■ **HOW TO COMPLETE THIS TASK**
Scan the records for "rainbow". Report each line that includes it.
─── RECORDS SHOWN
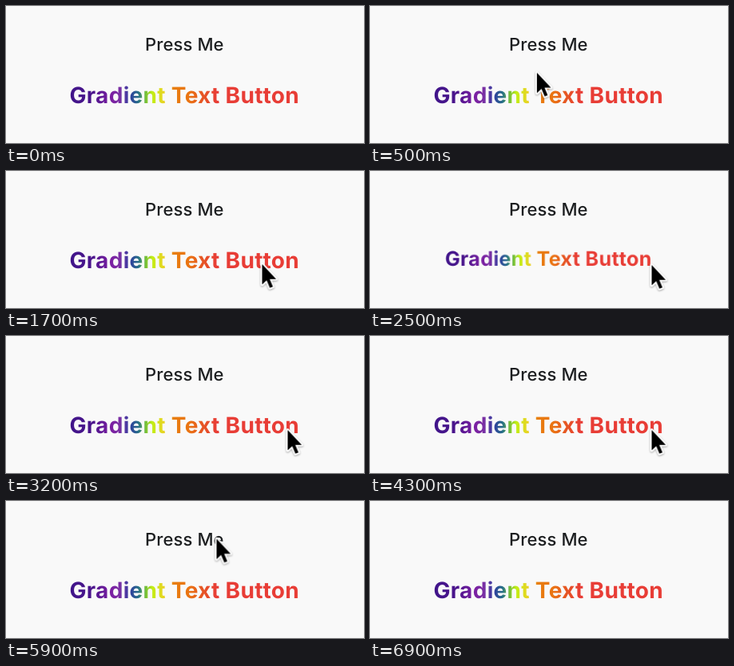
An HTML page for the animation above (7900 ms loop, 448x172 px).

```html
<!DOCTYPE html>
<html lang="en">
<head>
<meta charset="utf-8">
<title>Text buttons</title>
<style>
html, body { margin: 0; width: 100%; height: 100%; overflow: hidden; background: #f9f9f9; }
svg { display: block; width: 448px; height: 172px; }
text {
  font-family: Inter, "Liberation Sans", sans-serif;
  text-anchor: middle;
  text-rendering: geometricPrecision;
}
text, .cursor { animation: 7900ms step-end infinite; }

.plain {
  font-size: 22px; font-weight: 500; letter-spacing: .12px; fill: #1d1f21;
  animation-name: plain;
}
.rainbow {
  font-size: 28px; font-weight: 700; letter-spacing: .32px; fill: url(#hues);
  animation-name: rainbow;
}
.cursor {
  fill: #000; stroke: #fff; stroke-width: 3.8; stroke-linejoin: round;
  paint-order: stroke;
  filter: drop-shadow(0 1px 1px rgba(0, 0, 0, .35));
  animation-name: cursor;
}

@keyframes plain {
  0%, 15.189%, 74.683%, 100% { transform: translate(223.3px, 55.5px); }
  12.658%, 69.62% { transform: translate(223.3px, 53.7px) scale(.905); }
}

/* Moves up when the first button shrinks, shrinks when pressed itself */
@keyframes rainbow {
  0%, 15.189%, 34.177%, 54.43%, 74.683%, 100% { transform: translate(223.2px, 122px); }
  12.658%, 69.62% { transform: translate(223.2px, 118.5px); }
  31.645%, 46.835% { transform: translate(223.2px, 119px) scale(.9); }
}

@keyframes cursor {
  0% { transform: translate(-40px, 170px); }
  1.265% { transform: translate(-40px, 170px); animation-timing-function: steps(4, start); }
  6.329% { transform: translate(190px, 92px); animation-timing-function: steps(4, start); }
  11.392% { transform: translate(265.5px, 59px); }
  17.721% { transform: translate(265.5px, 59px); animation-timing-function: steps(4, start); }
  22.784% { transform: translate(320.5px, 117px); animation-timing-function: steps(2, start); }
  25.316% { transform: translate(348.5px, 127.5px); }
  27.848% { transform: translate(352.5px, 118px); }
  35.443% { transform: translate(352.5px, 118px); animation-timing-function: steps(2, start); }
  37.974% { transform: translate(350.5px, 121px); animation-timing-function: steps(3, start); }
  41.772% { transform: translate(352.5px, 118px); }
  56.962% { transform: translate(352.5px, 118px); animation-timing-function: steps(4, start); }
  62.025% { transform: translate(301px, 80.5px); animation-timing-function: steps(4, start); }
  67.088% { transform: translate(263.5px, 47.5px); }
  82.278%, 100% { transform: translate(-40px, 170px); }
}
</style>
</head>
<body>
<svg viewBox="0 0 448 172">
  <defs>
    <linearGradient id="hues">
      <stop offset="0" stop-color="#40158a"/>
      <stop offset=".1" stop-color="#4b148c"/>
      <stop offset=".18" stop-color="#7b1fa2"/>
      <stop offset=".22" stop-color="#7a30a4"/>
      <stop offset=".265" stop-color="#303f9f"/>
      <stop offset=".3" stop-color="#256f88"/>
      <stop offset=".33" stop-color="#6fbc3c"/>
      <stop offset=".36" stop-color="#c2ee14"/>
      <stop offset=".41" stop-color="#e8d424"/>
      <stop offset=".455" stop-color="#e87d10"/>
      <stop offset=".52" stop-color="#ea7412"/>
      <stop offset=".58" stop-color="#e65524"/>
      <stop offset=".64" stop-color="#e83d36"/>
      <stop offset="1" stop-color="#e83d36"/>
    </linearGradient>
  </defs>
  <text class="plain">Press Me</text>
  <text class="rainbow">Gradient Text Button</text>
  <path class="cursor" d="M0 0V25.6L5.7 20.2L9.7 29.8L13.5 28.2L9.5 18.7H17.6Z"/>
</svg>
</body>
</html>
```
──────
■ **FINISHED EXERCISE**
.rainbow {
  animation-name: rainbow;
@keyframes rainbow {
  <text class="rainbow">Gradient Text Button</text>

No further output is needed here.